WHAT THE TASK REQUIRES
Find and copy every line in the records that includes the string "white".

SUPPLIED DATA
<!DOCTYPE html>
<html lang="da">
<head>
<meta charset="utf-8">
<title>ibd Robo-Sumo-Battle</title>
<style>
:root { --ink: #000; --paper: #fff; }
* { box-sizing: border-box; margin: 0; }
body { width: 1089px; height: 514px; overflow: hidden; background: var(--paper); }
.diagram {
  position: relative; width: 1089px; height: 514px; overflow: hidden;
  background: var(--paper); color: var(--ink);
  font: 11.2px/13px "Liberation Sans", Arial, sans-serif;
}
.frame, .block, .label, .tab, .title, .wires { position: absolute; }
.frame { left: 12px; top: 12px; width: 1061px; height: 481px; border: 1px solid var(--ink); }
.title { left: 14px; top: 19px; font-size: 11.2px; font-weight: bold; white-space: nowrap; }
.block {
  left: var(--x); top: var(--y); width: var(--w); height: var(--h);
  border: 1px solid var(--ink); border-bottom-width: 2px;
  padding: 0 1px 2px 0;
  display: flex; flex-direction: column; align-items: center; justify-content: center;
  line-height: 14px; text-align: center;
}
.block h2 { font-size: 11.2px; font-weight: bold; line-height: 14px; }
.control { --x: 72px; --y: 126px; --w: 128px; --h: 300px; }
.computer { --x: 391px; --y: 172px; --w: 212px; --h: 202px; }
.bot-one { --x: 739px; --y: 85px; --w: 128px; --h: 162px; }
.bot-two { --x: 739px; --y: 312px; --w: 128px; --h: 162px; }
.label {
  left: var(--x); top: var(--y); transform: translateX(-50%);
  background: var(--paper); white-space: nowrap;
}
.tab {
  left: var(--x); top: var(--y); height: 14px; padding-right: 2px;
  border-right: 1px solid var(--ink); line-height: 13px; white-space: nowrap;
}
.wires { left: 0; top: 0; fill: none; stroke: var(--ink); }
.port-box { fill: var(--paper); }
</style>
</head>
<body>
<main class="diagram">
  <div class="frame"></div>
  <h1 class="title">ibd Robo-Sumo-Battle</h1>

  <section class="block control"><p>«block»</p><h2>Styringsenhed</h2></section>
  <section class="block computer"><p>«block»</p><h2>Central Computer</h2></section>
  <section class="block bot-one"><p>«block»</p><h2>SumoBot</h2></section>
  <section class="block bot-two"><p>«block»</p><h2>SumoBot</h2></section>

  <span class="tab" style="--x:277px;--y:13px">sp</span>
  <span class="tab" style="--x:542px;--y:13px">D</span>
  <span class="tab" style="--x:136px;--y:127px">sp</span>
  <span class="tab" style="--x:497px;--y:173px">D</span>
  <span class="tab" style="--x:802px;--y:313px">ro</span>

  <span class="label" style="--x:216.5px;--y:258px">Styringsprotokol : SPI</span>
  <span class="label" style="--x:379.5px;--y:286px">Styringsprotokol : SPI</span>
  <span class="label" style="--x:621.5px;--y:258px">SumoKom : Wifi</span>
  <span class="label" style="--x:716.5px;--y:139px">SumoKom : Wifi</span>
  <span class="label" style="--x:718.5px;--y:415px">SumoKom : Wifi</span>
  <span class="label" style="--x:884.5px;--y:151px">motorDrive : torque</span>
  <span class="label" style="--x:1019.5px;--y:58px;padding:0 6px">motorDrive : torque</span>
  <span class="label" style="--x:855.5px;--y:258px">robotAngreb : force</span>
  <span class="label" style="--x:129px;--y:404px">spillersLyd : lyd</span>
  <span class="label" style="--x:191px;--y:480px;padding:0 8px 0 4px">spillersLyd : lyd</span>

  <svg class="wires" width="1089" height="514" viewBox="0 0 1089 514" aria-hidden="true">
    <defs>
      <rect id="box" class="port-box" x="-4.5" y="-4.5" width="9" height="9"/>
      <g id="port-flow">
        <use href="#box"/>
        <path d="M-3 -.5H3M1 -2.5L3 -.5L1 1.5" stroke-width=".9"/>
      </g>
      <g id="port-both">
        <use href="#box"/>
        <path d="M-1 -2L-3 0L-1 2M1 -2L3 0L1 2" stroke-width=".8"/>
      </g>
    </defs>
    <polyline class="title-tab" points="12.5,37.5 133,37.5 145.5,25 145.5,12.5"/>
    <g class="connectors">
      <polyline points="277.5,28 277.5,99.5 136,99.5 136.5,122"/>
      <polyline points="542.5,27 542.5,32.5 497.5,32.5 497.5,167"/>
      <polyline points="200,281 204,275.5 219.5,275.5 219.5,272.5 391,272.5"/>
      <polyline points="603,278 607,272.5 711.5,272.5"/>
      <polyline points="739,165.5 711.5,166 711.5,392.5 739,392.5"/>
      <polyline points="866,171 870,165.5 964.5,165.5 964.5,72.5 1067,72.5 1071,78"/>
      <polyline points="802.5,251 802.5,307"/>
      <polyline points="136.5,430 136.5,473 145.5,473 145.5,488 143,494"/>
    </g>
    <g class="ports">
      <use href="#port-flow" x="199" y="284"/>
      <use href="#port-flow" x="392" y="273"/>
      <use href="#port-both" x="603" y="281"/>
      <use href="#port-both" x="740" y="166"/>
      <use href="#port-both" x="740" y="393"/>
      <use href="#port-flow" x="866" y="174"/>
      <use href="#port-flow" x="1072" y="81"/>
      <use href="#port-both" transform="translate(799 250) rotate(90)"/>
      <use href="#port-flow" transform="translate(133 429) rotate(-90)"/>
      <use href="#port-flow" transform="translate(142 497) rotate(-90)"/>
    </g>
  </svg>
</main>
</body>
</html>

--

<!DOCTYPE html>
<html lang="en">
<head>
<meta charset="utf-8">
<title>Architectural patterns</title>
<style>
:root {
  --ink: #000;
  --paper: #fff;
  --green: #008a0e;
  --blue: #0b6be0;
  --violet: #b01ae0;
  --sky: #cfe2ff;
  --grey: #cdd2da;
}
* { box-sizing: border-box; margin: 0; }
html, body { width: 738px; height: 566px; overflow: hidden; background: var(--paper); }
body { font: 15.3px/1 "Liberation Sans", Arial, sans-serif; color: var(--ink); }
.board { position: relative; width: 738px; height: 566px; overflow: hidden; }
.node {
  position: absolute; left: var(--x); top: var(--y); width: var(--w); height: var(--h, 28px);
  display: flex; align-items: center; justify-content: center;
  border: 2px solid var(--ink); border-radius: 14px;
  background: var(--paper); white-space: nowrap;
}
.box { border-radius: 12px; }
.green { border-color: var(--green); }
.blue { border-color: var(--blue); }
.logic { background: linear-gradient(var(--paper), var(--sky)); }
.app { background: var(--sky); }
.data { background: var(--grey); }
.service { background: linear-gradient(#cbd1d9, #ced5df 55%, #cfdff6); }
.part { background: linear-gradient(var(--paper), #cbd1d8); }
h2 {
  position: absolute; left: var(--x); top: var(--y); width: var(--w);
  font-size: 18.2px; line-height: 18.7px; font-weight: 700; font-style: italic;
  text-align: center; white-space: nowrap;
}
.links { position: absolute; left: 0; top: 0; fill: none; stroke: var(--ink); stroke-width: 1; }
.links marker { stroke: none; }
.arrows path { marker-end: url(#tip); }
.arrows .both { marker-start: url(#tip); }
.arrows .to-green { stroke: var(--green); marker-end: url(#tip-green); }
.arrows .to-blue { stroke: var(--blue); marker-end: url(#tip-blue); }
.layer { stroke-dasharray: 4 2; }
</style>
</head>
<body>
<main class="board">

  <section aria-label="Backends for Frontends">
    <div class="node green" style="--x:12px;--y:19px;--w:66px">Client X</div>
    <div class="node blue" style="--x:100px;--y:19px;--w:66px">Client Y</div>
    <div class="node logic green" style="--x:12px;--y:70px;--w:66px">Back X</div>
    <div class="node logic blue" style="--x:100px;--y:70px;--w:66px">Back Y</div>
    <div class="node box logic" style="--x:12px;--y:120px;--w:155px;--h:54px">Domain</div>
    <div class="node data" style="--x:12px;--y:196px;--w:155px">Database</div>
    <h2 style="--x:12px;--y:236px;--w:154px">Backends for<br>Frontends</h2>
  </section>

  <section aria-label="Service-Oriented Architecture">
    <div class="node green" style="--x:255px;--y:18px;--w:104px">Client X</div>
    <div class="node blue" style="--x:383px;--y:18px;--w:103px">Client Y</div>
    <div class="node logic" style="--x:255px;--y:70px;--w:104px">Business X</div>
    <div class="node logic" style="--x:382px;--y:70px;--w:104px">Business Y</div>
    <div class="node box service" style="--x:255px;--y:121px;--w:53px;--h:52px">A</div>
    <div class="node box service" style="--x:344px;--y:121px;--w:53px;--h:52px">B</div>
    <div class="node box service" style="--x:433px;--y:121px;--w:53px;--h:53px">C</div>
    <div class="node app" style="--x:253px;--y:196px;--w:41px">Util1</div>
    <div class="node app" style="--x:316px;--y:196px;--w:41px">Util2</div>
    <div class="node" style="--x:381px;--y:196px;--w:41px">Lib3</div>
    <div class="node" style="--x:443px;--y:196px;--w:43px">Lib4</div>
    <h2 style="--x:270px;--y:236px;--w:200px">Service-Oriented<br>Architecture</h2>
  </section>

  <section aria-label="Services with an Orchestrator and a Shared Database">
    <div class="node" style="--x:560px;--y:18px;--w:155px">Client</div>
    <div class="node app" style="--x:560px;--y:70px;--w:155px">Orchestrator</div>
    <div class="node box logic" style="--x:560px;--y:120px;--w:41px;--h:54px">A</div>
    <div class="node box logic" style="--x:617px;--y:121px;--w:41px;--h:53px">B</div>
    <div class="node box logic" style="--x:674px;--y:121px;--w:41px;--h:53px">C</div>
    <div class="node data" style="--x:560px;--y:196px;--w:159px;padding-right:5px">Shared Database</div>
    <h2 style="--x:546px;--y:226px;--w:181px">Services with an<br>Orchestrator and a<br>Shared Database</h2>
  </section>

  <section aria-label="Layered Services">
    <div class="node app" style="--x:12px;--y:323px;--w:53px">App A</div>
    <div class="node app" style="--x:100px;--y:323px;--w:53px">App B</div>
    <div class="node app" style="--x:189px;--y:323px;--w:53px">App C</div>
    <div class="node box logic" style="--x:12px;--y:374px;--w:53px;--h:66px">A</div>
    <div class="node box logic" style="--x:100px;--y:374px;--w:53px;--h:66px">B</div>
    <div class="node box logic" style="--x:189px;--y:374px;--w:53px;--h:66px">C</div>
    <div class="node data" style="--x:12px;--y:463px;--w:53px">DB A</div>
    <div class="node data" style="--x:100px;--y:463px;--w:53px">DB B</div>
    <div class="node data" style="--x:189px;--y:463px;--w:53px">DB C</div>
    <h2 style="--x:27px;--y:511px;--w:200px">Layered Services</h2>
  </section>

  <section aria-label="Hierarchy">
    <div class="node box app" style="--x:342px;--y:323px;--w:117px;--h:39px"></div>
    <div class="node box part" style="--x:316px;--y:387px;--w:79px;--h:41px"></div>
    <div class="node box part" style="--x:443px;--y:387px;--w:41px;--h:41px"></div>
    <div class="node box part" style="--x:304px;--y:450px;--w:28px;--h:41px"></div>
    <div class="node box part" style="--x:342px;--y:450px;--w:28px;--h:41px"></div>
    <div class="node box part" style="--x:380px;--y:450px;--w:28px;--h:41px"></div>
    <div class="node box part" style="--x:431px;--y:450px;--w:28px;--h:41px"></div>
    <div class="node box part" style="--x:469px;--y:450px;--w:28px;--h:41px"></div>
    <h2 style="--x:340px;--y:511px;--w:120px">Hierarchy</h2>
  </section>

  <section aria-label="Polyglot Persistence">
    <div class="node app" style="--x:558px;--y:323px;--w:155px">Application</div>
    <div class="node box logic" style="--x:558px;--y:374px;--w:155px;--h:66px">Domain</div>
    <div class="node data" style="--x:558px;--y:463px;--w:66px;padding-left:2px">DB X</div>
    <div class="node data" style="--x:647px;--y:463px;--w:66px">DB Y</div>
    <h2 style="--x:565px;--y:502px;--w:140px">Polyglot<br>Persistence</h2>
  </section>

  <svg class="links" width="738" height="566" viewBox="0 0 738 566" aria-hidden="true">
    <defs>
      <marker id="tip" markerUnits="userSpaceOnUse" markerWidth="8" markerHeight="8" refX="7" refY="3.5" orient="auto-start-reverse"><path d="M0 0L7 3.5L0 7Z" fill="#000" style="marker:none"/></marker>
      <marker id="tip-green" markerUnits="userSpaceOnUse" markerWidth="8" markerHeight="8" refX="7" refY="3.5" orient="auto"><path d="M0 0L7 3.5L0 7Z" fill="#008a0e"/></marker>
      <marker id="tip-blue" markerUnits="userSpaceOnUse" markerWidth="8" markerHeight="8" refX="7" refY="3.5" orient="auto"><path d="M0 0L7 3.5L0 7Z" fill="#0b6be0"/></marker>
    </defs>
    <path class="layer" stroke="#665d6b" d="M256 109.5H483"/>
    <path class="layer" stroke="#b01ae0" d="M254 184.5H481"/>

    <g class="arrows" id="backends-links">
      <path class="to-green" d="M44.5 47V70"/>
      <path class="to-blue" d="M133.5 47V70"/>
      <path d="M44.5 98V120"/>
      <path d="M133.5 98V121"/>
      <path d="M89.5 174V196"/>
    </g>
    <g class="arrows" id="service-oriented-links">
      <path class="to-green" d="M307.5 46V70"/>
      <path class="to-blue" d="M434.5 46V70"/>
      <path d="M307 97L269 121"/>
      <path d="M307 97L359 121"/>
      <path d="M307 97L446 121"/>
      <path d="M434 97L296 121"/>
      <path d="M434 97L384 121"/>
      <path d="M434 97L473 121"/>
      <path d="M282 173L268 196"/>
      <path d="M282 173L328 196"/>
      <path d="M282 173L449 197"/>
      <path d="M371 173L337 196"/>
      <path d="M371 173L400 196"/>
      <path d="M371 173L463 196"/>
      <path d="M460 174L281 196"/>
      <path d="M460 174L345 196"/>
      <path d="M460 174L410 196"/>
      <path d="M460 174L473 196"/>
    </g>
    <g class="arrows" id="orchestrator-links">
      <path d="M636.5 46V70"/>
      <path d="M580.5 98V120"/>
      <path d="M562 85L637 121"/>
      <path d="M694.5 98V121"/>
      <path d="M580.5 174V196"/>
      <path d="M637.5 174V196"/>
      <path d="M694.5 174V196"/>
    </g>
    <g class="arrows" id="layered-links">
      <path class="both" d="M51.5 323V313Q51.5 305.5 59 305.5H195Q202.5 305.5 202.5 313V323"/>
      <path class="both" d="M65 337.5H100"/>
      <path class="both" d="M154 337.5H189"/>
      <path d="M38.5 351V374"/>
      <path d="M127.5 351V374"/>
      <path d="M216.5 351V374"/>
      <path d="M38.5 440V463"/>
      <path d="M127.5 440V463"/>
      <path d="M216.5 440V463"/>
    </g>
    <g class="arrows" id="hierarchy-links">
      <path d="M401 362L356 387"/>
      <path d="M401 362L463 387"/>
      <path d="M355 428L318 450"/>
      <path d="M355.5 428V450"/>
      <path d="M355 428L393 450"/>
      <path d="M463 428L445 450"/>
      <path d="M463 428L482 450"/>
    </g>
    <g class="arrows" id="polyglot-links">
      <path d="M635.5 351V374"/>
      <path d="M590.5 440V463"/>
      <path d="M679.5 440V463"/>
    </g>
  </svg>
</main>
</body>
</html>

...

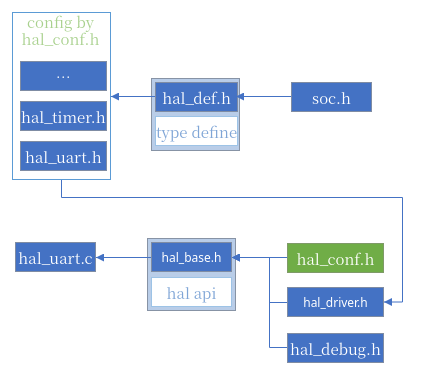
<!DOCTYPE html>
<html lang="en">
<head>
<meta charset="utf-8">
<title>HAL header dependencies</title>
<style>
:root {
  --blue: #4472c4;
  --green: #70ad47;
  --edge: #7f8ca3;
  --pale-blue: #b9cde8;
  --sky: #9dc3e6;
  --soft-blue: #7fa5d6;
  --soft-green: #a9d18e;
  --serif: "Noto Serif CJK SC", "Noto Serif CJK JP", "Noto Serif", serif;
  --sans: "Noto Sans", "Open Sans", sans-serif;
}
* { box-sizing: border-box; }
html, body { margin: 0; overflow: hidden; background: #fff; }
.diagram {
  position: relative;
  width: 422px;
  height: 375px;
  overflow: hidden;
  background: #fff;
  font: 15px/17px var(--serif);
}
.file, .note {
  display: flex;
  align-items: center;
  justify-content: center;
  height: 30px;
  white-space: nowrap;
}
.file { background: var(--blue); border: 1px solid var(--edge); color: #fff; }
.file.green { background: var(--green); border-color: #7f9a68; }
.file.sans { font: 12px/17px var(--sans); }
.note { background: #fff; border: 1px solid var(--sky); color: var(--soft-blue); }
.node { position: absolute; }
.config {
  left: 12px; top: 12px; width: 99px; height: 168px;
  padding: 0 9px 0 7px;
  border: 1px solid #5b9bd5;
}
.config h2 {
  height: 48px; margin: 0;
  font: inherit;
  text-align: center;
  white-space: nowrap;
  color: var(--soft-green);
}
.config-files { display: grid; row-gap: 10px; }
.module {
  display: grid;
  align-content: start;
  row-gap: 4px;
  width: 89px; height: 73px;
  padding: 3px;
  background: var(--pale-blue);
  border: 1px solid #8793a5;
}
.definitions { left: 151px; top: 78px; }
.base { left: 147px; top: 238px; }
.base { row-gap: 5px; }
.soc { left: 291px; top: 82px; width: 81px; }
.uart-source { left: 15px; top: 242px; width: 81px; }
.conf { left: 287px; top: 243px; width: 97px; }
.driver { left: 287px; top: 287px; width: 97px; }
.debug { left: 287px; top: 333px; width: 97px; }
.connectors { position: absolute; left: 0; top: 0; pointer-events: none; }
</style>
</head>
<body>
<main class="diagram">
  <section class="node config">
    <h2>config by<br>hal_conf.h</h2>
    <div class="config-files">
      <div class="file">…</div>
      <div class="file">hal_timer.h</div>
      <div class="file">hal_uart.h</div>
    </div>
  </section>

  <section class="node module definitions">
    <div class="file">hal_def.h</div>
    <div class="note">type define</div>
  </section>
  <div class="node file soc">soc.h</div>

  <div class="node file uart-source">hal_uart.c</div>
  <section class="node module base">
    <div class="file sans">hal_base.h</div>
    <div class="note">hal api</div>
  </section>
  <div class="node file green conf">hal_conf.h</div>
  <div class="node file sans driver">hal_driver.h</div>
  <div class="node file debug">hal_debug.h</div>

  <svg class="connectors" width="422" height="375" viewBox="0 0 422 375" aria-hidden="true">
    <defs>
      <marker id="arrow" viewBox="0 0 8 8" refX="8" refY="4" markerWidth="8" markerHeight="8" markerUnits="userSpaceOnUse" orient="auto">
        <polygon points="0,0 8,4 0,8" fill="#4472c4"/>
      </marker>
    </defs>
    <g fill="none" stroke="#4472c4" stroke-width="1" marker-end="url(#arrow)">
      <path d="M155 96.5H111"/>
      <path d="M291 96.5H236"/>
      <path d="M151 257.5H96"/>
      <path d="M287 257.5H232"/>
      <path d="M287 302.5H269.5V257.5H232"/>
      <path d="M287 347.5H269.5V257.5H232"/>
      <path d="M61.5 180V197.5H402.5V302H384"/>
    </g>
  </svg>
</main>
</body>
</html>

EXPECTED ANSWER
.title { left: 14px; top: 19px; font-size: 11.2px; font-weight: bold; white-space: nowrap; }
  background: var(--paper); white-space: nowrap;
  border-right: 1px solid var(--ink); line-height: 13px; white-space: nowrap;
  background: var(--paper); white-space: nowrap;
  text-align: center; white-space: nowrap;
  white-space: nowrap;
  white-space: nowrap;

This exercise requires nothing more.